2:02 AM 25th October 2020
The Moustache By Emmanuel Carrère - A ReviewThe Moustache
, first published in 1986, features in a new series, Vintage Editions, and is reprinted by Penguin in a collection celebrating some of the finest authors in translation.
A review in The Times
roused my curiousity: the reviewer, John Self, introduced Emmanuel Carrère as a writer who has "been described by critics as 'straight beserk' and 'tremendously French'". Reading the novel, I couldn't help but agree with this phraseology. The story is one that begins with a fairly innocuous and insignificant event that spirals towards what can only be described as a profoundly disturbing conclusion. Revisiting the review, I was relieved to find my response was not unique.
Sometimes when watching excellent French films, I find myself thinking that the concept and main thrust of the plot could “only be French”. Quite how to pinpoint or describe this notional genre is impossible, but I expect (I hope!) this characterisation isn’t peculiar to me. Irrespective of classification, The Moustache
is French conceptual prose in extremis, and it is utterly captivating, compelling and devilishly beguiling.
The unnamed protagonist has worn a moustache for at least a decade. One day, on a whim, he decides to shave it off. However, no one notices.

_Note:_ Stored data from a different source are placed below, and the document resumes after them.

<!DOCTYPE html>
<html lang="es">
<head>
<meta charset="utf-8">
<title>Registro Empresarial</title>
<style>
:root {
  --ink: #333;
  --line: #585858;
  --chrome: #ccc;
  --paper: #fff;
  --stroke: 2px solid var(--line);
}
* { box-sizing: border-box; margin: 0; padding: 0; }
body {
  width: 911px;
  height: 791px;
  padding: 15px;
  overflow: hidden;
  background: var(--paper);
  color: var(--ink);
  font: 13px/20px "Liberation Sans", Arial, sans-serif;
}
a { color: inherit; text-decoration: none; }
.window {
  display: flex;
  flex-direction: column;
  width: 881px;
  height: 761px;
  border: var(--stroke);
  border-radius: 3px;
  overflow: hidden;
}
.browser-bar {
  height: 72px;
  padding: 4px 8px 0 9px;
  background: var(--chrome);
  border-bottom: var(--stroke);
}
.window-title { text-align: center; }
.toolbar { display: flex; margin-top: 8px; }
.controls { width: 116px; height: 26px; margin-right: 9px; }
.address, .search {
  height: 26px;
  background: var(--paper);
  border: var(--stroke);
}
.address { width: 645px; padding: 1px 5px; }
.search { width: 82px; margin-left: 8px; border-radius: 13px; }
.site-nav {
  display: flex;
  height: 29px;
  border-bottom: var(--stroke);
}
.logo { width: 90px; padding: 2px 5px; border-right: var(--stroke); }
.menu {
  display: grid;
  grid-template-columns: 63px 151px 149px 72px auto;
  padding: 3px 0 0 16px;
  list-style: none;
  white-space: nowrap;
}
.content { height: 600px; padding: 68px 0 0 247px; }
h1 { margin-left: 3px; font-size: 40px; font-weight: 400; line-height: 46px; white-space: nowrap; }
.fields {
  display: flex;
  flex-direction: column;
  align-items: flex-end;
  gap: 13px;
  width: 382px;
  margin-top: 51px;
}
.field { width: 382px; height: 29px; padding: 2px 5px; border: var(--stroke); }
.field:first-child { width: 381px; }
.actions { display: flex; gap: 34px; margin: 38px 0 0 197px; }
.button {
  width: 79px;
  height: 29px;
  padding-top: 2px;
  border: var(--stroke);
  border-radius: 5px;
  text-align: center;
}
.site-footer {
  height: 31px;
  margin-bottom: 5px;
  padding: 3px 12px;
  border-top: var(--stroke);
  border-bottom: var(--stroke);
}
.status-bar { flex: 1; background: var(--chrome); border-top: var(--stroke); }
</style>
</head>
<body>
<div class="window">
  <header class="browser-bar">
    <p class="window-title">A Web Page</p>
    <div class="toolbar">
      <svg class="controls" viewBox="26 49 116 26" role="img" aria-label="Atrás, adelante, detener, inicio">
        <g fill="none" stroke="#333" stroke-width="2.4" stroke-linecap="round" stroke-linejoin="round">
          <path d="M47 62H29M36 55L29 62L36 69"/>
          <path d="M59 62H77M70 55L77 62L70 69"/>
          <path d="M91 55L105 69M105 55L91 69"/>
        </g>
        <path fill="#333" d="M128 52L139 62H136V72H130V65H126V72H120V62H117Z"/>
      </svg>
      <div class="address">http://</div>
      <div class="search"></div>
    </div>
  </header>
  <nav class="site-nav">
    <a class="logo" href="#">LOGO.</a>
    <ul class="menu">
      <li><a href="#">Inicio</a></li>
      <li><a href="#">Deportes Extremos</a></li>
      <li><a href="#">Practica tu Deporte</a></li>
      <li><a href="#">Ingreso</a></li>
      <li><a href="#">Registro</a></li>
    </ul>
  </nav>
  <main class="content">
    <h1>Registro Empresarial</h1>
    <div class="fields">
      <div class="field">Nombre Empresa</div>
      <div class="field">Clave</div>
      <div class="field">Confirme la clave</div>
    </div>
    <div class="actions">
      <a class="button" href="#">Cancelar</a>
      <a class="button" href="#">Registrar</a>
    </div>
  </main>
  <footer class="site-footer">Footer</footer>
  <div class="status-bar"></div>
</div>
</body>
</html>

It's true that people can sometimes fail to notice even obvious changes to the things they are used to seeing frequently. Familiar items, friends, family members no longer command your attention, conscious observation is abandoned in favour of their assumed appearance. In this case, however, the indifferent response to the absence of a moustache triggers a sequence of cause and effect that occupies the remaining narrative.
Thematically the book explores a great deal about perception of self, the presence of identity, how this may define a person and what might happen when deprived of self-identity. Physicality can become irrelevant, you are known to people for who you are, and not precisely what you look like. It is perhaps only the self that cares about appearance, how one is perceived by the wider world. You cannot necessarily control your character, your foibles or your body language, but you can control how you style your hair and how you dress. But what happens when even that is questioned?
Our protagonist enters a protracted standoff with his beloved wife Agnes. They vacillate between mutual suspicion of insanity and passionate sexual trysts to rekindle the diminishing trust. Agnes' character is given a backstory suggesting that she have a vindictive side; not malevolent, but not straightforward. Paranoia extends its strangling tentacles; unspoken agreements are forgotten but we infer through their sexual engagement how he draws reliance and sustenance from her. This exacerbates the sense of deceit, he cannot disbelieve her, but neither can he believe her. He cannot trust his own instinct; she has this power.
Our central character then progresses through a myriad of explanations, carefully reaching definitive conclusions only to unpick each and every one piece by piece. The reader is left to question the reliability of the narrator, simultaneously despairing for the latter’s torment, whilst doubting his or her own objective judgement. Every conclusion emerges with a degree of plausibility, but also leaving so much unresolved.
We then follow him on what begins as a superficially nonsensical journey, with every page turn awaiting the inevitable plummet into dark, menacing, psychological horror. It is a powerful read: the simultaneous lure and threat of the unknown, twinned with a sense of foreboding and ultimately, your own desire to find an answer – however unlikely this will be.
It is perhaps reductive to say that this novel explores what happens when a person’s concept of normality is called into question. We bear witness to a man who has lost his framework, the scaffolding that maintains the construction of his life. His normality is what appears to give him strength and without it, he begins to unravel. He takes flight; self-doubt and suspicion cause his own personal compass to waver and without purpose he loses his sense of direction. He is caught between derision of self, and contempt of others. Hate walks hand-in-hand with abject fear.
The book also examines the nature of loss: the depths to which a person may plummet when something is lost, however insubstantial it may appear. An individual's unravelling can pass by unnoticed in the grand scheme of things: an inner world may exist in turmoil within an external environment that pays it no heed.
The author offers no attempt at an explanation, no attempt to rationalise his narrative. It is correctly ascribed to the genre of psychological horror and we accept the definition as a given, there are no answers provided. Perhaps Carrère is commenting on how closely we cling to our sense of normalcy, our routines, and when the balance is disrupted, how powerful our minds may become, the body so feeble in comparison.
Above all, The Moustache
is a comment on the power of the mind and how utterly terrifying it may be when one loses control of it. The ending will disturb most readers, it comes almost abruptly, shutting down the narrative after another inexplicable twist. This is not a book that is read, it is a book that is to be experienced – a perturbing, immersive but ultimately captivating story that will not be forgotten.
, translated by Lanie Goodman, is published by Vintage (Penguin Random House)